▸ **Data for analysis**
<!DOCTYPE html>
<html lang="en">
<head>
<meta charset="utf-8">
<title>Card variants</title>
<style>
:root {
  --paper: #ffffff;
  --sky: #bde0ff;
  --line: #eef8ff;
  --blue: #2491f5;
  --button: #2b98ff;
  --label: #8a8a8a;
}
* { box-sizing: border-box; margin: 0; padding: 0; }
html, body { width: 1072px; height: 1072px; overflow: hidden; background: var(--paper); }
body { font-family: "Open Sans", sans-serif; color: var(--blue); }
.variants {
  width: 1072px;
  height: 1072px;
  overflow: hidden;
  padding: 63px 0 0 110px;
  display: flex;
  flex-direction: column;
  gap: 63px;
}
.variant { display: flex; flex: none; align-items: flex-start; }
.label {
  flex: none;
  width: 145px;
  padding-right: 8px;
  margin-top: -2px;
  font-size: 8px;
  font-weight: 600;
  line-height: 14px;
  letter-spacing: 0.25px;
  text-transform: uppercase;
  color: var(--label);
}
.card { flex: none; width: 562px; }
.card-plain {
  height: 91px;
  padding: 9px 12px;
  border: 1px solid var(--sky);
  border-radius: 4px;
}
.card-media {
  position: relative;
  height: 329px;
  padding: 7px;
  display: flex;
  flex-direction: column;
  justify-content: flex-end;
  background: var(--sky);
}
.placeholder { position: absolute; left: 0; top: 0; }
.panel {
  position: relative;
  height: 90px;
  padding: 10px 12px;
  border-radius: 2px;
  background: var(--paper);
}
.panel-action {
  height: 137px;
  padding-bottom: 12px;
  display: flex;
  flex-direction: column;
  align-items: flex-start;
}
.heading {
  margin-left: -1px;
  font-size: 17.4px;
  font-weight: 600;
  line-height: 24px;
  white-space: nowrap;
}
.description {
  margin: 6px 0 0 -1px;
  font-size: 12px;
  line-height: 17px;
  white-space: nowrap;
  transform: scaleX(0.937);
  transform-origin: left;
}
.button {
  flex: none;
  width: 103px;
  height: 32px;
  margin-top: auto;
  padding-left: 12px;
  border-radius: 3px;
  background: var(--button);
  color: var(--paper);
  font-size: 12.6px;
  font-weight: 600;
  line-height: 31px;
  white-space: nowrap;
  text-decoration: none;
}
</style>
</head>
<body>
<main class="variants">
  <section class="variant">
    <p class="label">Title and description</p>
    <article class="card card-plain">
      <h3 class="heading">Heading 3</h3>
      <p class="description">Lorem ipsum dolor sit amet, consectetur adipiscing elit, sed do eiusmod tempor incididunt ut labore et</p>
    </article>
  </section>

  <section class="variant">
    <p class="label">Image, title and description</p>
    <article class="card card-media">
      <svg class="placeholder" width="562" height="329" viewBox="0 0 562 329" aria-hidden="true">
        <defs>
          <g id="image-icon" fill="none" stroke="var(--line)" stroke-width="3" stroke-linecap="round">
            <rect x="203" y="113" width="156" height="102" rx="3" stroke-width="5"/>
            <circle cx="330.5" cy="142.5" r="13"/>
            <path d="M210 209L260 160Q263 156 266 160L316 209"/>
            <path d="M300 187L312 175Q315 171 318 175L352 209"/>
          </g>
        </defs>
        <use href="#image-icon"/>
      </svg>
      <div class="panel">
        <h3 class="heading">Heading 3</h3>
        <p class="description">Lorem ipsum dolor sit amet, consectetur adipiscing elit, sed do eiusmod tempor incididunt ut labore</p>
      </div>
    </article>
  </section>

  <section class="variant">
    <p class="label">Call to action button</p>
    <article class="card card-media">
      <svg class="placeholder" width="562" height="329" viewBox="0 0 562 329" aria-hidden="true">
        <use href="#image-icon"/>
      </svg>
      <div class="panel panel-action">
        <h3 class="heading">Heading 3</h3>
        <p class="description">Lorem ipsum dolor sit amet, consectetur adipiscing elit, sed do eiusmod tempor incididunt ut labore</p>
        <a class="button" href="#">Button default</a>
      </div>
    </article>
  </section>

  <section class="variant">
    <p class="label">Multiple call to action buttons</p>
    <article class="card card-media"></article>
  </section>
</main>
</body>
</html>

▸ **Directions**
Among the records above, a stretch begins at the line containing "transform-origin: left;" and ends at the line containing "187L312 175Q315 171". Restate that stretch word for word, and nothing else.

▸ **Solution for this task**
  transform-origin: left;
}
.button {
  flex: none;
  width: 103px;
  height: 32px;
  margin-top: auto;
  padding-left: 12px;
  border-radius: 3px;
  background: var(--button);
  color: var(--paper);
  font-size: 12.6px;
  font-weight: 600;
  line-height: 31px;
  white-space: nowrap;
  text-decoration: none;
}
</style>
</head>
<body>
<main class="variants">
  <section class="variant">
    <p class="label">Title and description</p>
    <article class="card card-plain">
      <h3 class="heading">Heading 3</h3>
      <p class="description">Lorem ipsum dolor sit amet, consectetur adipiscing elit, sed do eiusmod tempor incididunt ut labore et</p>
    </article>
  </section>

  <section class="variant">
    <p class="label">Image, title and description</p>
    <article class="card card-media">
      <svg class="placeholder" width="562" height="329" viewBox="0 0 562 329" aria-hidden="true">
        <defs>
          <g id="image-icon" fill="none" stroke="var(--line)" stroke-width="3" stroke-linecap="round">
            <rect x="203" y="113" width="156" height="102" rx="3" stroke-width="5"/>
            <circle cx="330.5" cy="142.5" r="13"/>
            <path d="M210 209L260 160Q263 156 266 160L316 209"/>
            <path d="M300 187L312 175Q315 171 318 175L352 209"/>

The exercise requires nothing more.